Within CODART curators can share their knowledge and stimulate one another to broaden their views. CODART members exchange not only art-historical expertise but also their experiences of how to share that expertise in a museum context. CODART should provide all those people with a platform – eagle-eyed curators and specialists alike.

CODART could also manifest itself in different areas. If you think of CODART as a single apple hanging on a tree, then it should be possible, with the help of CODART’s network, to graft an Italian and a French apple onto that tree. CODART is exceptional. The network can be a fount of inspiration for curators in fields other than Dutch and Flemish art, and it can facilitate ties with other specialisms.

I take great satisfaction from my friendships with CODART members. We as Friends wish to support CODART, not only by offering financial support but also by expanding the network and establishing new ties with people outside CODART, making it possible for us to help in other ways. Ultimately the contact between the members and the Friends can make it possible to mount exhibitions and facilitate loans to those exhibitions.

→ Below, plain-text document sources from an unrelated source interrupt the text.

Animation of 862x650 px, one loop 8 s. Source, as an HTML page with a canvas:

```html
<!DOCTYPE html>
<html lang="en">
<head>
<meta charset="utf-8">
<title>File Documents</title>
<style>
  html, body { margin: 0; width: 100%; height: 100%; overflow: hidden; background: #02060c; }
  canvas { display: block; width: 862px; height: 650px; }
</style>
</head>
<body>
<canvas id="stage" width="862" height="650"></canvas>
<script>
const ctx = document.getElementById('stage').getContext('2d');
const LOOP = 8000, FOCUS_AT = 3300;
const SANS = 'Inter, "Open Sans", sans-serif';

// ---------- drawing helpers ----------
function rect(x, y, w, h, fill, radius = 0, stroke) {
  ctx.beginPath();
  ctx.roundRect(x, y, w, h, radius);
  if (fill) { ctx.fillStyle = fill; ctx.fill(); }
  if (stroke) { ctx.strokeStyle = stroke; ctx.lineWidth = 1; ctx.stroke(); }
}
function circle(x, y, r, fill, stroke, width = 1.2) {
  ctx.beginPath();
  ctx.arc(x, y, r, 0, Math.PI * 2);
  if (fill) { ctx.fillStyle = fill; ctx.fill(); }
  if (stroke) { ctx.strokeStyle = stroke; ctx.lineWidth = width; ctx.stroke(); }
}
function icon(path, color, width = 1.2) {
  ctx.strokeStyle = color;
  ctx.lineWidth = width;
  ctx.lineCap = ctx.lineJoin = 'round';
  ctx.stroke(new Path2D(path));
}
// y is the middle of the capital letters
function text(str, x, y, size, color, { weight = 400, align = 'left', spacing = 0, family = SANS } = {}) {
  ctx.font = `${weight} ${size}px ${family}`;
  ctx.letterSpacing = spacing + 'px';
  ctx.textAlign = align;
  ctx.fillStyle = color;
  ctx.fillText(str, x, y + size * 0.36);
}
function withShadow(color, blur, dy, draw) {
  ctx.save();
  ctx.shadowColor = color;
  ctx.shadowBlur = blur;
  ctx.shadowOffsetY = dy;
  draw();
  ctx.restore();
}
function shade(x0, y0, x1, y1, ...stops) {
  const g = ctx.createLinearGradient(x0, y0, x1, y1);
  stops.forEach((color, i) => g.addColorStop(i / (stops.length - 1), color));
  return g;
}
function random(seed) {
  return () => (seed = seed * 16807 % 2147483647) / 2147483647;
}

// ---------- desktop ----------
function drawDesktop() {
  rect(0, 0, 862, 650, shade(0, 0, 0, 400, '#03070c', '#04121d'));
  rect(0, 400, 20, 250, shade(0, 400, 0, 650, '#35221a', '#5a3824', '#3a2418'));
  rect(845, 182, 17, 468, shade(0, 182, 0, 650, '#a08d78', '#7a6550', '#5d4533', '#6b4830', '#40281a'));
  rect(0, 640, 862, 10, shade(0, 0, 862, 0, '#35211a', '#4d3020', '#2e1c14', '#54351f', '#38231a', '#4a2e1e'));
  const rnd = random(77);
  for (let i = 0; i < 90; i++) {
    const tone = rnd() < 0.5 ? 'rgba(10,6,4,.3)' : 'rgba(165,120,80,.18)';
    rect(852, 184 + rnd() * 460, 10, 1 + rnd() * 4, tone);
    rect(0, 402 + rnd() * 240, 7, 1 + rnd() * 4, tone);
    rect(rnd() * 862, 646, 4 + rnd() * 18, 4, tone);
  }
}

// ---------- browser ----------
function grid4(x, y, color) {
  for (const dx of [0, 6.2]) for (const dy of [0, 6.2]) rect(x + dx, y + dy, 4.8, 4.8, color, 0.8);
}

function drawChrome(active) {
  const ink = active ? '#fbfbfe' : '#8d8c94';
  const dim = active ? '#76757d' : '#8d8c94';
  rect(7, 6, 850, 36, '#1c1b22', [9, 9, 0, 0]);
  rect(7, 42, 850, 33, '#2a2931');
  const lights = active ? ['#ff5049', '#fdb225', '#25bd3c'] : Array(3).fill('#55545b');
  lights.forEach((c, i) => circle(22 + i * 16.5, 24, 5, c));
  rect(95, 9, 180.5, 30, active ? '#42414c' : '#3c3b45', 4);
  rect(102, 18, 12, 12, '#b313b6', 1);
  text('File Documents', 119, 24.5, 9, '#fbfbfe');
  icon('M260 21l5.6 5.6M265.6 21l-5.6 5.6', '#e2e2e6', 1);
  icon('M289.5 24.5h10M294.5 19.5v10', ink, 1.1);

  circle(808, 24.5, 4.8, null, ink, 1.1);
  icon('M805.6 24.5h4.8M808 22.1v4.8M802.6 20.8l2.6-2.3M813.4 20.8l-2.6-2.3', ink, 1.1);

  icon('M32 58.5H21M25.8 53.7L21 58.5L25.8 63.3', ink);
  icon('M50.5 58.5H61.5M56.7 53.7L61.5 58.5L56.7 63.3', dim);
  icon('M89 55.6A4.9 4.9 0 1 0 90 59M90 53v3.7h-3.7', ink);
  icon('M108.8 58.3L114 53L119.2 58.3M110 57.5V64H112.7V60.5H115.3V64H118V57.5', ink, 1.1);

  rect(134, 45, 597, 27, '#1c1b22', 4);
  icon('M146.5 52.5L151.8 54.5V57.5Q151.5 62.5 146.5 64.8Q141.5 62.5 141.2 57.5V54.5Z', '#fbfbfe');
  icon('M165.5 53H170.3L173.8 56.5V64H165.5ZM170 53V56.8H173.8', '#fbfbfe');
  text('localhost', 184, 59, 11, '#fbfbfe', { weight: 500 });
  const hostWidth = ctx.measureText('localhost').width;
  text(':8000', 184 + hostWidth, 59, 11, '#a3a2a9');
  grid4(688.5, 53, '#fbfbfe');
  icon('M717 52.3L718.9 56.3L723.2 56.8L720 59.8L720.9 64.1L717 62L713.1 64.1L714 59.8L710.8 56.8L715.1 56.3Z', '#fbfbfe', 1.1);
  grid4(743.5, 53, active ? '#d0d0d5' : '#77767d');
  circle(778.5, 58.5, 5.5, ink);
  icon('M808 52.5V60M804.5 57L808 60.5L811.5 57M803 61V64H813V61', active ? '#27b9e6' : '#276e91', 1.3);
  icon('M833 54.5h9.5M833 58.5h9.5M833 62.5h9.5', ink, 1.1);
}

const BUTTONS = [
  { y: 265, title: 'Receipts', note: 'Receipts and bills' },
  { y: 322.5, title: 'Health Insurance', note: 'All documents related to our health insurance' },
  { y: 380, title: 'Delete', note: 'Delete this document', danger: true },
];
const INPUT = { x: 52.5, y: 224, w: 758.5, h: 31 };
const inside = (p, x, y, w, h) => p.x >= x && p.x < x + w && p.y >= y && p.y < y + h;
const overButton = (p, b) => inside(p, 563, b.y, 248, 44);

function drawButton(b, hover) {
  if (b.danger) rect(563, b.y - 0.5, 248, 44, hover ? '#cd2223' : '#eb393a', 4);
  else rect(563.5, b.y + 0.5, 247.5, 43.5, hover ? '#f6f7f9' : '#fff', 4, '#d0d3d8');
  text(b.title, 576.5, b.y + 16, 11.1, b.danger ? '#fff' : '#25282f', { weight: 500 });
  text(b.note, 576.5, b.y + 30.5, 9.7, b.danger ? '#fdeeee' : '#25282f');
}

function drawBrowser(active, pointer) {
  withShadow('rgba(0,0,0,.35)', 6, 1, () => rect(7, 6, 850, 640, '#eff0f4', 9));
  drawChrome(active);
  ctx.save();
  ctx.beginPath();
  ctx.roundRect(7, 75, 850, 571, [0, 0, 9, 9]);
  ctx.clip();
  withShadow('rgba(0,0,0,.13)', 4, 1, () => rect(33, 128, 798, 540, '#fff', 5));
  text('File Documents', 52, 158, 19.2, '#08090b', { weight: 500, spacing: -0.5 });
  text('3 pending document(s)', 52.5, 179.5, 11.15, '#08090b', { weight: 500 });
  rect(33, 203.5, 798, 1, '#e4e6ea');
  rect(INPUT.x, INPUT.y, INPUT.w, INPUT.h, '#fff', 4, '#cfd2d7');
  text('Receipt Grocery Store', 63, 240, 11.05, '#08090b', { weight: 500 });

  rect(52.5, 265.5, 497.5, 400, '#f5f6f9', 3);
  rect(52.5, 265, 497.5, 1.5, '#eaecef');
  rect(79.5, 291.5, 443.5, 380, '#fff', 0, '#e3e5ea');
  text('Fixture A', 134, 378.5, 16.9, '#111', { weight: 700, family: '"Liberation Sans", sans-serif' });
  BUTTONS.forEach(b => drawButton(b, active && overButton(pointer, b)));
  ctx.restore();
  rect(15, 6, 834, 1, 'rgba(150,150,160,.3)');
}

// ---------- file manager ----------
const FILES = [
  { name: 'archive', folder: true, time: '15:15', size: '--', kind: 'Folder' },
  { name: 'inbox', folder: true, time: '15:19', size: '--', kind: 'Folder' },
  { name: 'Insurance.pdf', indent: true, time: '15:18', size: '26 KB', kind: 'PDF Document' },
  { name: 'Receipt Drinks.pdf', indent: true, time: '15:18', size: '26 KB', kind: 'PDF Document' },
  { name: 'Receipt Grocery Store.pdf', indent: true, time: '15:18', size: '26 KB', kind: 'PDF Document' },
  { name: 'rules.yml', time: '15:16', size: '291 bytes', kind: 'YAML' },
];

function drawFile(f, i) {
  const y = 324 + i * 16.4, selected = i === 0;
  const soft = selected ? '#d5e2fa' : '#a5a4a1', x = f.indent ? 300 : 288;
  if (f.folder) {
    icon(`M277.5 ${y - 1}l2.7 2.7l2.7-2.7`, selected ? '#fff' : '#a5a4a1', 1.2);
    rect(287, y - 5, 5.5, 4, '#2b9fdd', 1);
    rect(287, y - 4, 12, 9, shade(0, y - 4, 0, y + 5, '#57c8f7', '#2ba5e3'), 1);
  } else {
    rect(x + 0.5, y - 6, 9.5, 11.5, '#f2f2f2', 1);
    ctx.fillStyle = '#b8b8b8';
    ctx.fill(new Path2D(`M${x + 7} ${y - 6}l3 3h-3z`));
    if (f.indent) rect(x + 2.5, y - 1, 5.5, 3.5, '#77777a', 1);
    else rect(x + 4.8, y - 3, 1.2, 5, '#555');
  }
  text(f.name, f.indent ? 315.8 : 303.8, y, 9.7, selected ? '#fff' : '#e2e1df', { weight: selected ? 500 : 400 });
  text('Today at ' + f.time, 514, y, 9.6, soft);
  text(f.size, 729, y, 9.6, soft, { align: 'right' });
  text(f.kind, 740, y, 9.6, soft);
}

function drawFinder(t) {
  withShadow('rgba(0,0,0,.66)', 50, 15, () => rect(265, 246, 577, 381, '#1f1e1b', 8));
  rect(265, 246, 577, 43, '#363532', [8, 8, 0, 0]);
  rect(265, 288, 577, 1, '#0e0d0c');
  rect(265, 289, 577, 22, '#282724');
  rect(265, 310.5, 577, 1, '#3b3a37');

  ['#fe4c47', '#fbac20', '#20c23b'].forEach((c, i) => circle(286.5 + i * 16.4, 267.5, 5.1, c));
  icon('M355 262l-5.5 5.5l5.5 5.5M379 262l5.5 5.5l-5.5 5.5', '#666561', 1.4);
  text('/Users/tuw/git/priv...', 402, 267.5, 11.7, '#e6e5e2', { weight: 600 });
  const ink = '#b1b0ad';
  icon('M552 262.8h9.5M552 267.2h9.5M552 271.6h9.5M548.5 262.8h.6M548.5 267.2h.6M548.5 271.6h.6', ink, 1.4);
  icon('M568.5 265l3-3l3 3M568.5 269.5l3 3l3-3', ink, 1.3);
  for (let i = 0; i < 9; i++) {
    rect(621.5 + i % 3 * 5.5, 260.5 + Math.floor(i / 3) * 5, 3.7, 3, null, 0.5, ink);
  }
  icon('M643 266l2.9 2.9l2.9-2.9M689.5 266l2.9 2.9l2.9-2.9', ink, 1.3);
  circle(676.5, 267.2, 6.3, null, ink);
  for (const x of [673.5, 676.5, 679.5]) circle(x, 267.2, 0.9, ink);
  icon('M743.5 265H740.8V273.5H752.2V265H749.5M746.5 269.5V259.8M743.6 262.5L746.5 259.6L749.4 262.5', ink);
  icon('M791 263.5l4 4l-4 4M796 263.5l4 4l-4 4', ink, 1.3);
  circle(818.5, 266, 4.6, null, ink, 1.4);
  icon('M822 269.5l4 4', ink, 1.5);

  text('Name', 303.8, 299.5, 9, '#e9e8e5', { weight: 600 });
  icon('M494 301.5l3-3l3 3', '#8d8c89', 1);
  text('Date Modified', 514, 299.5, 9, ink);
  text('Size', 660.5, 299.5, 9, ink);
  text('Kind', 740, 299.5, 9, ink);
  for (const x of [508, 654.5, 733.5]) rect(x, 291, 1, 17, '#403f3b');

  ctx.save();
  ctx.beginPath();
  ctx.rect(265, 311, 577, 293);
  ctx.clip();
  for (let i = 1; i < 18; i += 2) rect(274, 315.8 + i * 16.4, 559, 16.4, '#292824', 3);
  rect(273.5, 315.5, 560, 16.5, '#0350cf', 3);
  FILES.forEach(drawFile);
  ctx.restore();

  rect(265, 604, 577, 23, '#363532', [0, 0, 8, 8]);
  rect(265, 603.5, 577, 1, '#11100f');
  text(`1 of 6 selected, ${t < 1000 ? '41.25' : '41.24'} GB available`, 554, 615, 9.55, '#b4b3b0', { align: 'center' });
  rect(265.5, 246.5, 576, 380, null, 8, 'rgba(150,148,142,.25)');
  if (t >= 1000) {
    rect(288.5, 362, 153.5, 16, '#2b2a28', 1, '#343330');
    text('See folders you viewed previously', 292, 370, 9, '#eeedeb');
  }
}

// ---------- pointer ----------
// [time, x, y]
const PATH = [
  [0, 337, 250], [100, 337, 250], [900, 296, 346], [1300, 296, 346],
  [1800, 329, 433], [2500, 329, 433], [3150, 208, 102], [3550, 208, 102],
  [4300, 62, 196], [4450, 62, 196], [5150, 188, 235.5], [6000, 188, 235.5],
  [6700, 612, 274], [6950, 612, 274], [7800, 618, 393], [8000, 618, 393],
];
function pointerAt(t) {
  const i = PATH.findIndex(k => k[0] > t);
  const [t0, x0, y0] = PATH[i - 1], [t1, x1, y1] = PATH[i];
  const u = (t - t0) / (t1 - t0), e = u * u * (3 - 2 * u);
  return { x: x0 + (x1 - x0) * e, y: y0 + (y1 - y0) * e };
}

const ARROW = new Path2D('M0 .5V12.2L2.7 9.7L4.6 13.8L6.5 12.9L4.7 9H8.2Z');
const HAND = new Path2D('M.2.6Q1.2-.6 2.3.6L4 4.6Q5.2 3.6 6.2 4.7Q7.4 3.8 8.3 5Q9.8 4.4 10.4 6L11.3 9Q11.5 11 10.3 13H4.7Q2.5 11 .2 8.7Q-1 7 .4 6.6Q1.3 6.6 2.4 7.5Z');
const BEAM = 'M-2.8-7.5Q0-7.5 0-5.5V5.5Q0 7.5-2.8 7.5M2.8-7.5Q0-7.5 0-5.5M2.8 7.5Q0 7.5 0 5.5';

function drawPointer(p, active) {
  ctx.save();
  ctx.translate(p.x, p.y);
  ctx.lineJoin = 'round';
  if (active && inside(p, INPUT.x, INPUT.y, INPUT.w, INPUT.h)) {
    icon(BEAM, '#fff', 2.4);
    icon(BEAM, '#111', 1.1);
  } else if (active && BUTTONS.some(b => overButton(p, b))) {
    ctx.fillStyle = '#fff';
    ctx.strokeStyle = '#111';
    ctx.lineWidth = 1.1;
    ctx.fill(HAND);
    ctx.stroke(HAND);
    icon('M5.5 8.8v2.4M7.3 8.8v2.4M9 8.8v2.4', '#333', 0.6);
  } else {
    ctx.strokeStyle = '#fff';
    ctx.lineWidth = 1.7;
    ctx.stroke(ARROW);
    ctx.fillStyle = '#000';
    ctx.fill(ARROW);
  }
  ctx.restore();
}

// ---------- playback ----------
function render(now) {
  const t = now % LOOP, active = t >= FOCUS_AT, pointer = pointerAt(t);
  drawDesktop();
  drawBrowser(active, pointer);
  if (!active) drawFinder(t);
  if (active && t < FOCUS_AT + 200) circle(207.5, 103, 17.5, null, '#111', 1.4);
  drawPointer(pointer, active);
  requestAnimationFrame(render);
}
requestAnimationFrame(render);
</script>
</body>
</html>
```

The ethics of the ties between the museum world and the art trade is a very important theme in museology. Neither could exist without the other. This entanglement is fascinating, and we both learn from mistakes made in the past by both sides. Exchanging information on this score and documenting precisely those ties between the art trade and the museum world is a valuable undertaking, not only for CODART, of course, but also for the RKD and various societies of art dealers, such as VHOK, TEFAF, and CINOA. Naturally I’m curious to see how this theme develops at the CODART congress.

Adam Elsheimer (1578-1610), The Flight into Egypt, ca. 1605 silvered copper (oval), 9.8 x 7.6 cm The Kimbell Art Museum, Fort Worth, inv. no. AP 1994.01

What are the nicest things about your profession? Does it also have a downside?
I have no collection of my own, but I’m surrounded by artworks that I either cannot or do not want to sell. It’s wonderful to be able to look intensely with a client at a work of art and to live intensely with an artwork. But it’s also nice to be able to part with it and find peace in an empty wall. Even so, I often part with some regret from certain artworks, such as Elsheimer’s Flight into Egypt, which I sold early on in my career to a private collector, Peter Sharp, and many years later to the Kimbell in Fort Worth, and The Nativity by Fra Bartolomeo, which I sold in 2005 to The Art Institute of Chicago. Sometimes I keep certain drawings or paintings as long as possible, or even hide them in a box or a cupboard, hoping that the world will forget they are with me, and I take them out once in a while to look at them in solitude.

It is true joy, however, to find the perfect home for an artwork: a museum, for example, where it is viewed with interest and studied by people who appreciate the work as much as I do.